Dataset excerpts
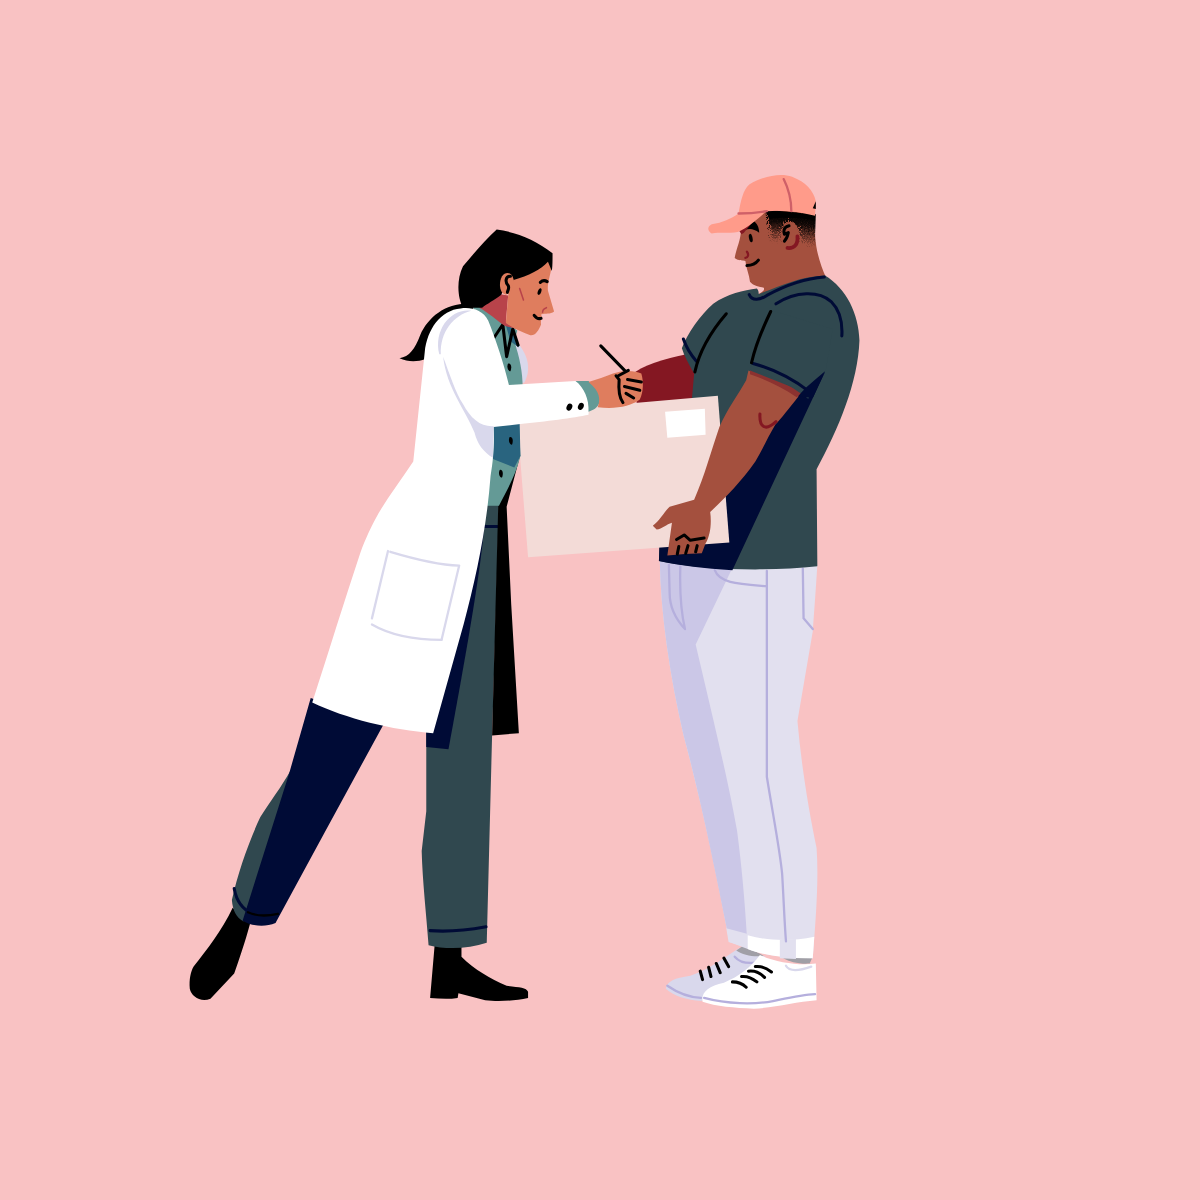
<!DOCTYPE html>
<html lang="en">
<head>
<meta charset="utf-8">
<title>Signing for a delivery</title>
<style>
:root{
  --pink:#f9c2c3; --black:#000; --white:#fff; --navy:#000b36; --slate:#30484f;
  --teal:#649a96; --blue:#29647f; --lilac:#e2e0ef; --lilac-mid:#cbc7e7; --lilac-line:#b5afdd; --coat-shade:#d9d8ec;
  --skin-her:#df7d5e; --neck-her:#b8434a; --skin-him:#a4503e; --skin-him-shade:#8c3230; --wine:#841722;
  --cap:#ff9b8a; --cap-seam:#cf6068; --box:#f3dbd7; --grey:#a09fa6;
}
html,body{margin:0;width:1200px;height:1200px;overflow:hidden;background:var(--pink)}
svg{display:block;width:1200px;height:1200px}
.line{fill:none;stroke-linecap:round;stroke-linejoin:round}
.navy-line{stroke:var(--navy);stroke-width:4}
.ink{stroke:var(--black);stroke-width:4}
.jean-line{stroke:var(--lilac-line);stroke-width:3}
.coat-line{stroke:var(--coat-shade);stroke-width:3}
.black{fill:var(--black)} .white{fill:var(--white)} .navy{fill:var(--navy)} .slate{fill:var(--slate)}
.teal{fill:var(--teal)} .blue{fill:var(--blue)} .lilac{fill:var(--lilac)} .lilac-mid{fill:var(--lilac-mid)}
.coat-shade{fill:var(--coat-shade)} .skin-her{fill:var(--skin-her)} .neck-her{fill:var(--neck-her)}
.skin-him{fill:var(--skin-him)} .skin-him-shade{fill:var(--skin-him-shade)} .wine{fill:var(--wine)}
.cap{fill:var(--cap)} .box{fill:var(--box)} .grey{fill:var(--grey)}
</style>
</head>
<body>
<svg viewBox="0 0 1568 1568" role="img" aria-label="A woman in a lab coat leans forward to sign for a package held by a courier in a cap">
  <defs>
    <linearGradient id="fade" gradientUnits="userSpaceOnUse" x1="1034" y1="277" x2="1030" y2="318">
      <stop offset="0" stop-color="#000"/>
      <stop offset=".35" stop-color="#000" stop-opacity=".9"/>
      <stop offset="1" stop-color="#000" stop-opacity="0"/>
    </linearGradient>
    <filter id="stipple" x="-5%" y="-5%" width="110%" height="110%">
      <feTurbulence type="fractalNoise" baseFrequency=".8" numOctaves="2" seed="4"/>
      <feDisplacementMap in="SourceGraphic" scale="22" xChannelSelector="R" yChannelSelector="G"/>
    </filter>
    <clipPath id="head-clip"><path d="M1000 274L1066 280L1065 312L1070 335L1005 335Z"/></clipPath>
    <path id="shirt-button" d="M-2 -5C2 -6 3 0 1 5C-3 5 -4 -2 -2 -5Z"/>
  </defs>

  <rect width="1568" height="1568" fill="var(--pink)"/>

  <g id="courier">
    <g id="courier-shoes">
      <path class="coat-shade" d="M967 1238L1000 1250L985 1275L930 1292L917 1308C897 1307 880 1301 870 1292C872 1282 881 1278 902 1275C931 1265 946 1251 967 1238Z"/>
      <path class="grey" d="M972 1235L998 1249C985 1251 971 1248 962 1242Z"/>
      <path class="line jean-line" stroke-width="2" d="M872 1288C885 1297 900 1303 916 1304M960 1250C966 1257 976 1259 986 1258"/>
      <path class="white" d="M993 1248C1015 1258 1045 1262 1066 1259L1067 1307C1040 1309 1012 1317 985 1318C960 1317 935 1315 918 1309C916 1297 925 1288 946 1284C966 1276 981 1264 993 1248Z"/>
      <path class="grey" d="M1022 1251L1062 1250L1058 1259C1045 1260 1032 1257 1022 1251Z"/>
      <path class="line jean-line" stroke-width="2" d="M920 1304C950 1312 985 1313 1010 1308C1030 1304 1048 1300 1065 1299"/>
      <path class="line coat-line" d="M1027 1262C1032 1271 1046 1268 1060 1263"/>
      <path class="line ink" stroke-width="5" d="M957 1283C965 1283 971 1286 975 1290M969 1276C977 1275 984 1279 989 1283M978 1269C986 1268 994 1272 999 1277M987 1263C995 1262 1003 1266 1008 1270M915 1269L918 1280M926 1264L929 1276M936 1259L941 1271M946 1252L952 1263"/>
    </g>

    <g id="courier-jeans">
      <path class="lilac" d="M862 728C920 742 1000 744 1068 738C1066 770 1064 797 1062 825L1042 942C1047 1000 1057 1060 1067 1108C1070 1150 1066 1200 1062 1252C1030 1252 1000 1249 977 1240L953 1231C936 1140 917 1050 893 960C876 885 863 805 862 728Z"/>
      <path class="lilac-mid" d="M862 728L956 744L909 842L932 940C946 1000 956 1045 963 1085C969 1130 973 1175 976 1224L950 1215C935 1140 916 1045 893 960C876 885 863 805 862 728Z"/>
      <path class="lilac" d="M949 1213L976 1220L977 1238L952 1231Z"/>
      <path class="white" d="M977 1222C1005 1230 1035 1230 1064 1224L1062 1252C1030 1253 1000 1249 977 1240Z"/>
      <path class="lilac" d="M1019 1228L1040 1227L1040 1253L1019 1252Z"/>
      <path class="line jean-line" d="M1002 746L1002 1015C1010 1065 1019 1110 1022 1142C1024 1175 1025 1205 1027 1230M889 740C888 770 890 800 895 822C880 806 875 790 875 775L874 738M934 745C940 762 965 763 1001 766M1049 743L1050 808L1062 822"/>
    </g>

    <path id="far-arm" class="wine" d="M908 461C880 466 848 474 830 486L832 528L910 524Z"/>

    <g id="courier-head">
      <path class="skin-him" d="M968 298C969 312 962 324 960 337C965 341 971 340 974 341C975 351 979 359 980 368C985 374 992 374 998 376C1000 380 994 383 988 386L1040 390L1080 364C1071 345 1066 325 1065 308L1064 278L1000 274Z"/>
      <g clip-path="url(#head-clip)">
        <path filter="url(#stipple)" fill="url(#fade)" d="M998 270L1072 276L1072 324L1046 314C1046 298 1040 290 1031 290C1022 291 1019 304 1018 318L1008 318C1010 304 1006 290 998 278Z"/>
      </g>
      <path class="black" d="M1000 275L1065 280L1065 288C1045 284 1020 284 1006 286Z"/>
      <path class="skin-him" d="M1025 294C1034 284 1044 294 1043 306C1042 318 1034 326 1026 323C1020 318 1018 303 1025 294Z"/>
      <path class="line ink" d="M1031 295C1023 297 1024 303 1025 306L1030 304C1029 309 1027 313 1025 315"/>
      <path class="line" stroke="var(--wine)" stroke-width="5" d="M1029 324C1038 325 1043 319 1042 309"/>
      <path class="black" d="M970 299L984 288C989 291 992 297 992 304C985 299 979 298 973 301Z"/>
      <ellipse class="black" cx="981" cy="311" rx="2.3" ry="5.5" transform="rotate(-12 981 311)"/>
      <path class="line ink" stroke-width="3" d="M976 347C983 347 988 344 991 340"/>
      <path class="line" stroke="var(--wine)" stroke-width="3" d="M976 329C979 333 977 337 974 337"/>
      <path class="wine" d="M966 302L986 287L972 304L969 306Z"/>
      <path class="cap" d="M965 279C968 262 971 248 979 241C1000 229 1021 226 1035 231C1053 238 1063 249 1066 263L1065 282C1044 276 1020 274 1002 276C991 284 979 297 964 303C952 305 940 303 930 305C924 302 924 296 930 293C944 291 955 286 965 279Z"/>
      <path class="line" stroke="var(--cap-seam)" stroke-width="3" d="M1024 234C1030 246 1034 260 1034 276M965 279C980 279 990 278 1002 276"/>
      <path class="black" d="M1066 263L1062 272L1066 273Z"/>
    </g>

    <g id="courier-tee">
      <path class="slate" d="M1078 360C1106 377 1122 410 1123 445C1121 500 1096 560 1067 613L1068 740C1000 747 920 745 861 733L862 700L920 560L904 522L907 488C900 476 894 465 891 455C898 436 915 412 932 397C950 384 972 379 989 377C993 382 990 384 992 384C1020 374 1045 361 1078 360Z"/>
      <path class="navy" d="M1078 486L957 745C920 743 890 739 861 733L862 706L930 700L940 620L1040 510Z"/>
      <path class="line navy-line" stroke-width="5" d="M979 385C983 394 993 392 1002 386C1028 372 1050 364 1077 362"/>
      <path class="line navy-line" stroke-width="5" d="M1014 397C1040 380 1070 380 1086 394C1099 407 1101 423 1100 439M893 443C897 455 903 464 910 472"/>
      <path class="line ink" stroke-width="5" d="M949 410C930 432 914 458 908 486"/>
    </g>

    <g id="package">
      <path class="box" d="M675 540L938 517L953 709L690 728Z"/>
      <path class="white" d="M869 538L921 534L922 568L872 572Z"/>
    </g>

    <g id="near-arm">
      <path class="skin-him" d="M978 484L1044 517C1030 535 1022 545 1013 555C1004 570 996 588 987 603C968 630 948 650 928 669C930 685 928 700 922 710L917 723L895 724L872 726L878 683C871 685 865 691 858 692L853 687C862 680 868 669 875 662L907 653C921 621 929 590 940 558C950 535 965 515 975 497Z"/>
      <path class="skin-him-shade" d="M980 484L1050 512L1041 519C1020 505 1000 496 980 489Z"/>
      <path class="line" stroke="var(--wine)" stroke-width="4" d="M993 541C992 558 1000 564 1014 551"/>
      <path class="line ink" d="M884 705L894 699L902 706L920 703M887 714L885 724M899 713L896 723M911 713L909 721"/>
      <path class="slate" d="M1007 405L980 483C1008 490 1034 504 1056 521L1079 484L1088 430Z"/>
      <path class="line navy-line" d="M984 475C1010 482 1036 495 1058 512"/>
      <path class="navy" d="M1043 518C1050 508 1065 496 1078 485L1062 520Z"/>
      <path class="line ink" d="M1007 407C996 430 987 452 982 474"/>
    </g>
  </g>

  <g id="scientist">
    <path id="ponytail" class="black" d="M618 397C585 394 560 413 549 438C542 456 535 466 522 468C533 473 545 473 556 469L575 430L618 406Z"/>

    <g id="back-leg">
      <path class="black" d="M304 1186L327 1206C320 1232 312 1255 306 1272L275 1305C262 1310 250 1302 248 1292C247 1280 249 1270 253 1263C270 1241 290 1216 304 1186Z"/>
      <path class="slate" d="M380 1006C368 1028 352 1048 340 1068C325 1100 311 1140 303 1176C304 1190 309 1199 318 1204L350 1150Z"/>
      <path class="navy" d="M406 912L502 945L424 1088L360 1206C346 1212 328 1210 317 1203L378 1010Z"/>
      <path class="line navy-line" stroke-width="3" d="M306 1161C309 1178 316 1188 330 1194"/>
      <path class="line" stroke="#000" stroke-width="3" d="M324 1192C337 1198 350 1197 363 1194"/>
    </g>

    <g id="front-leg">
      <path class="black" d="M568 1234L603 1236L603 1250C620 1267 640 1278 662 1288C678 1290 688 1290 690 1296L690 1304C672 1308 650 1309 634 1307L599 1298L598 1304C586 1306 574 1305 562 1304Z"/>
      <path class="slate" d="M630 655L652 655L648 800L643 961L636 1232C612 1240 582 1241 560 1235C557 1195 552 1150 551 1112L557 1060L557 945L600 800Z"/>
      <path class="navy" d="M633 685C628 750 606 870 586 979L557 976L557 940Z"/>
      <path class="line navy-line" stroke-width="3" d="M632 688L650 688M562 1216C587 1218 613 1215 635 1211"/>
    </g>

    <path id="coat-lining" class="black" d="M680 594L662 662L668 790L678 958L643 961L651 661Z"/>
    <path id="far-lapel" class="coat-shade" d="M672 444C690 461 695 482 685 500L675 500Z"/>

    <g id="blouse">
      <path class="teal" d="M618 401L632 400L676 432L672 446C679 468 683 485 683 508L678 552L680 596C674 622 661 642 652 661L632 661L640 560L635 470Z"/>
      <path class="blue" d="M644 556L679 552L680 596L672 611L640 598ZM661 425L667 427C673 437 676 446 678 454L667 446Z"/>
      <path class="line ink" stroke-width="3" d="M645 442L657 424L662 466L670 430L677 451"/>
      <use href="#shirt-button" x="666" y="480"/>
      <use href="#shirt-button" x="668" y="576"/>
      <use href="#shirt-button" x="655" y="619"/>
    </g>

    <g id="scientist-head">
      <path class="neck-her" d="M652 384L664 386L661 420L680 431L660 426C648 418 638 408 626 402Z"/>
      <path class="skin-her" d="M718 338L721 349C718 363 715 372 716 380L724 407C719 411 713 409 707 411C709 415 706 418 707 424C704 432 699 439 693 438C682 434 671 429 661 422L664 386L668 362Z"/>
      <path class="black" d="M649 300C673 303 700 313 722 331C722 342 722 349 721 354L716 342C706 353 691 360 671 366C660 372 657 381 655 385C646 392 636 397 630 402L605 402C598 390 596 366 605 348C619 331 635 313 649 300Z"/>
      <path class="skin-her" d="M656 361C661 354 669 356 671 365C671 375 668 384 661 385C653 384 651 370 656 361Z"/>
      <path class="line ink" stroke-width="3" d="M667 361C660 361 660 369 664 373C666 377 663 380 663 382"/>
      <path class="line ink" stroke-width="3" d="M706 369C709 366 712 366 715 368M698 412C701 416 704 417 707 416"/>
      <ellipse class="black" cx="705" cy="381" rx="2.2" ry="4.5" transform="rotate(20 705 381)"/>
      <path class="line" stroke="var(--neck-her)" stroke-width="2" d="M679 377L684 392M714 402C711 403 709 406 709 408"/>
    </g>

    <g id="lab-coat">
      <path class="white" d="M602 403C616 401 631 405 638 419C648 444 658 474 665 503L752 498C764 500 771 520 769 542C750 546 712 551 680 554L645 558C646 580 645 598 641 622C636 690 622 755 606 815L566 958C512 954 452 939 408 918C430 850 450 785 471 722C477 705 486 686 495 670C508 648 525 626 540 603L555 460C558 430 576 405 602 403Z"/>
      <path class="coat-shade" d="M579 466C588 490 595 512 605 528C615 547 628 558 645 557L644 598C631 590 624 580 620 565C608 535 584 508 579 466Z"/>
      <path class="coat-shade" d="M616 406C590 402 566 430 574 463L576 463C575 434 592 412 616 406Z"/>
      <path class="line coat-line" d="M510 721C540 730 570 738 600 739L577 836M507 720L486 808"/>
      <path class="line coat-line" stroke-width="5" d="M486 816C510 830 545 836 577 836"/>
    </g>

    <g id="signing-hand">
      <path class="line ink" stroke-width="7" d="M785 452L818 486"/>
      <path class="teal" d="M752 498L769 498C778 506 784 512 784 522C783 531 778 535 769 538C770 522 763 506 752 498Z"/>
      <path class="skin-her" d="M769 499C780 496 791 492 801 488C815 483 830 484 838 488C841 498 841 512 836 522C824 531 804 535 781 532C785 522 784 511 769 499Z"/>
      <path class="line ink" stroke-width="3.5" d="M805 491L809 496C808 508 808 518 814 526M808 491L821 484M820 496L838 499M816 505L836 510M818 514L828 520"/>
      <ellipse class="black" cx="744" cy="532" rx="3.6" ry="4.8" transform="rotate(25 744 532)"/>
      <ellipse class="black" cx="759" cy="531" rx="3.6" ry="4.8" transform="rotate(25 759 531)"/>
    </g>
  </g>
</svg>
</body>
</html>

WORK REQUEST: Your answer should be a single number: how many lines in the data above include "navy"?

WRITTEN RESPONSE: 12